The most popular choice for exfoliation is salicylic acid, which is an active ingredient in many popular acne products. You should wash the affected area with salicylic acid on a daily basis using a cleansing product. This should be done gently as to not further irritate the site of the ingrown pubic hair.
You will find that some sites recommend tampering with the clogged follicle using a pin or other sharp object. This is not a good idea for more reasons than one. The ingrown hair should begin to show improvement with regular exfoliation in about a week, so there is absolutely no need to take drastic and dangerous measures.
If you really can't resist picking at the lesion, at least be sure it is ready to give way. Don't pick at is when it's overly tender and apparently not willing to budge. Have some rubbing alcohol handy to disinfect the site of the extraction as to keep any bacteria from migrating to nearby pores. Whatever you decide to do, avoid shaving while the ingrown pubic hair is still plaguing you. This will only make matters worse.
Preventing Ingrown Pubic Hair
If you really want to save yourself the hassle of dealing with these pesky ingrown hairs, there are some steps you can take to outright prevent them. Before shaving, make sure your skin is prepared. Take a warm bath to open up your hair follicles so that you have to exert less force while shaving. Be sure to exfoliate the area prior to shaving and afterwards for extra assurance. To keep irritation down, moisturize the area with a product like Cetaphil.
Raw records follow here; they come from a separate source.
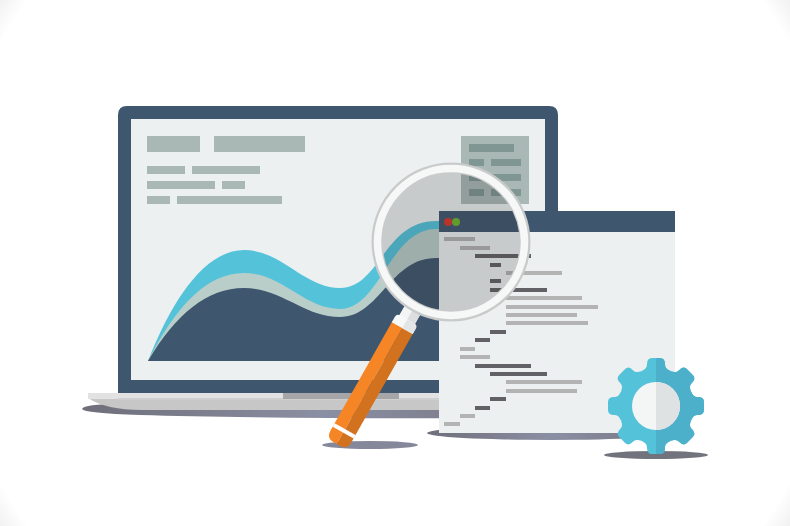
<!DOCTYPE html>
<html lang="en">
<head>
<meta charset="utf-8">
<title>Data analysis illustration</title>
<style>
:root {
  --navy: #3f566f;
  --screen: #ecf0f1;
  --sage: #aab8b5;
  --sage-dark: #7f9692;
  --mint: #b9cec9;
  --sky: #54c3da;
  --code: #b3b3b3;
  --code-dark: #626266;
  --orange: #f58525;
  --orange-dark: #d2721f;
  --shadow: #85889a;
}
html, body { margin: 0; background: #fff; overflow: hidden; }
svg { display: block; width: 790px; height: 526px; }
.navy { fill: var(--navy); }
.screen { fill: var(--screen); }
.sage { fill: var(--sage); }
.sage-dark { fill: var(--sage-dark); }
.mint { fill: var(--mint); }
.sky { fill: var(--sky); }
.code { stroke: var(--code); stroke-width: 4; }
.code-dark { stroke: var(--code-dark); stroke-width: 4; }
.shadow { fill: var(--shadow); }
.shade { fill: #2b2b2b; }
</style>
</head>
<body>
<svg viewBox="0 0 790 526" role="img" aria-label="Laptop with a chart, a code window, a magnifying glass and a gear">
  <defs>
    <radialGradient id="backdrop" gradientUnits="userSpaceOnUse" cx="395" cy="263" r="475">
      <stop offset="0.95" stop-color="#fff"/>
      <stop offset="1" stop-color="#f1f1f1"/>
    </radialGradient>
    <linearGradient id="ground-shadow">
      <stop offset="0" stop-color="#6f6f7a"/>
      <stop offset="0.5" stop-color="#8b8fa3"/>
      <stop offset="1" stop-color="#74747f"/>
    </linearGradient>
    <path id="tooth" d="M0 0L-14.5 -35.1C-10 -37 -9 -39 -9 -42Q-9 -48 -4 -48H4Q9 -48 9 -42C9 -39 10 -37 14.5 -35.1Z"/>
    <clipPath id="right-half"><rect x="0" y="-50" width="50" height="100"/></clipPath>
    <g id="gear-body">
      <circle r="37"/>
      <use href="#tooth"/>
      <use href="#tooth" transform="rotate(45)"/>
      <use href="#tooth" transform="rotate(90)"/>
      <use href="#tooth" transform="rotate(135)"/>
      <use href="#tooth" transform="rotate(180)"/>
      <use href="#tooth" transform="rotate(225)"/>
      <use href="#tooth" transform="rotate(270)"/>
      <use href="#tooth" transform="rotate(315)"/>
    </g>
  </defs>

  <rect width="790" height="526" fill="url(#backdrop)"/>

  <g id="ground-shadows">
    <path fill="url(#ground-shadow)" d="M82 409Q84 404 120 404H560V417Q430 419 330 418Q210 417 140 415Q84 413 82 409Z"/>
    <ellipse cx="370" cy="445" rx="48" ry="4" class="shadow"/>
    <ellipse cx="551" cy="433" rx="124" ry="7" fill="url(#ground-shadow)"/>
    <ellipse cx="656" cy="455" rx="52" ry="4" fill="#73737d"/>
  </g>

  <g id="laptop">
    <path class="navy" d="M118 394V115Q118 106 127 106H549Q558 106 558 115V394Z"/>
    <rect class="screen" x="131" y="119" width="414" height="261"/>
    <path fill="#c7c7c7" d="M88 398H588Q570 410 530 410H142Q106 410 88 398Z"/>
    <rect x="88" y="393" width="500" height="6" fill="#e2e2e2"/>
    <rect x="118" y="398" width="440" height="2" fill="#cfcfcf"/>
    <rect x="283" y="393" width="116" height="6" fill="#a6a6a8"/>
  </g>

  <g id="report-text" class="sage">
    <rect x="147" y="136" width="53" height="16"/>
    <rect x="214" y="136" width="91" height="16"/>
    <rect x="147" y="166" width="38" height="8"/>
    <rect x="192" y="166" width="68" height="8"/>
    <rect x="147" y="181" width="68" height="8"/>
    <rect x="222" y="181" width="23" height="8"/>
    <rect x="147" y="196" width="23" height="8"/>
    <rect x="177" y="196" width="105" height="8"/>
  </g>

  <g id="report-card" class="sage-dark">
    <rect class="sage" x="461" y="136" width="68" height="68"/>
    <rect x="469" y="144" width="45" height="8"/>
    <rect x="469" y="159" width="15" height="7"/>
    <rect x="491" y="159" width="30" height="7"/>
    <rect x="469" y="174" width="52" height="7"/>
    <rect x="469" y="189" width="15" height="7"/>
    <rect x="491" y="189" width="30" height="7"/>
  </g>

  <g id="area-chart">
    <path class="sky" d="M148 361C174 295 207 250 244 250C282 250 304 288 340 288C380 288 384 221 436 221H500V361Z"/>
    <path class="mint" d="M148 361C176 306 207 273 244 273C282 273 304 309 340 309C380 309 390 229 436 229H500V361Z"/>
    <path class="navy" d="M148 361C176 314 207 288 244 288C282 288 304 317 340 317C380 317 390 258 436 258H500V361Z"/>
  </g>

  <g id="code-window">
    <rect class="screen" x="439" y="211" width="236" height="222"/>
    <rect class="navy" x="439" y="211" width="236" height="21"/>
    <circle cx="448" cy="222" r="4" fill="#d8352a"/>
    <circle cx="456" cy="222" r="4" fill="#6fb52c"/>
    <path class="code" d="M444 239H475M460 248H490M506 273H562M506 298H582M506 307H598M506 315H577M506 323H588M460 349H475M460 357H490M506 382H582M506 391H577M460 416H475M444 424H460"/>
    <path class="code-dark" d="M475 256H531M490 265H501M490 281H501M490 290H547M490 332H506M475 340H490M475 366H531M490 374H547M490 399H506M475 408H490"/>
  </g>

  <g id="magnifying-glass" transform="translate(451 242)">
    <g id="handle" transform="rotate(29.5)">
      <rect x="-9" y="76" width="18" height="18" fill="#f3f4f4"/>
      <rect y="76" width="9" height="18" fill="#dcdedf"/>
      <path fill="#f58525" d="M-12 97H0V232H-4Q-12 232 -12 224Z"/>
      <path fill="#d2721f" d="M0 97H12V224Q12 232 4 232H0Z"/>
      <rect x="-12" y="215" width="24" height="4" fill="#fff"/>
      <path fill="#f7f8f8" d="M-12 99V93Q-12 89 -8 89H8Q12 89 12 93V99Z"/>
      <path fill="#e4e6e6" d="M0 89H8Q12 89 12 93V99H0Z"/>
    </g>
    <circle class="shade" r="71" opacity="0.19"/>
    <circle r="74" fill="none" stroke="#c9cbcb" stroke-width="11"/>
    <circle r="73.5" fill="none" stroke="#f6f7f7" stroke-width="7.5"/>
  </g>

  <g id="gear" transform="translate(656 406)">
    <use href="#gear-body" class="sky"/>
    <use href="#gear-body" fill="#4cb0cb" clip-path="url(#right-half)"/>
    <circle r="24" fill="#f4f6f6"/>
    <path d="M0 -24A24 24 0 0 1 0 24Z" fill="#dfe2e2"/>
  </g>
</svg>
</body>
</html>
While shaving, always make sure to go with the grain and not against it. This can mean the difference between no ingrown pubic hairs and several of them. Try to replace your razor regularly so that you don't irritate your skin with a dull blade. If you implement all of these tips, your skin should be free of ingrown hairs in no time!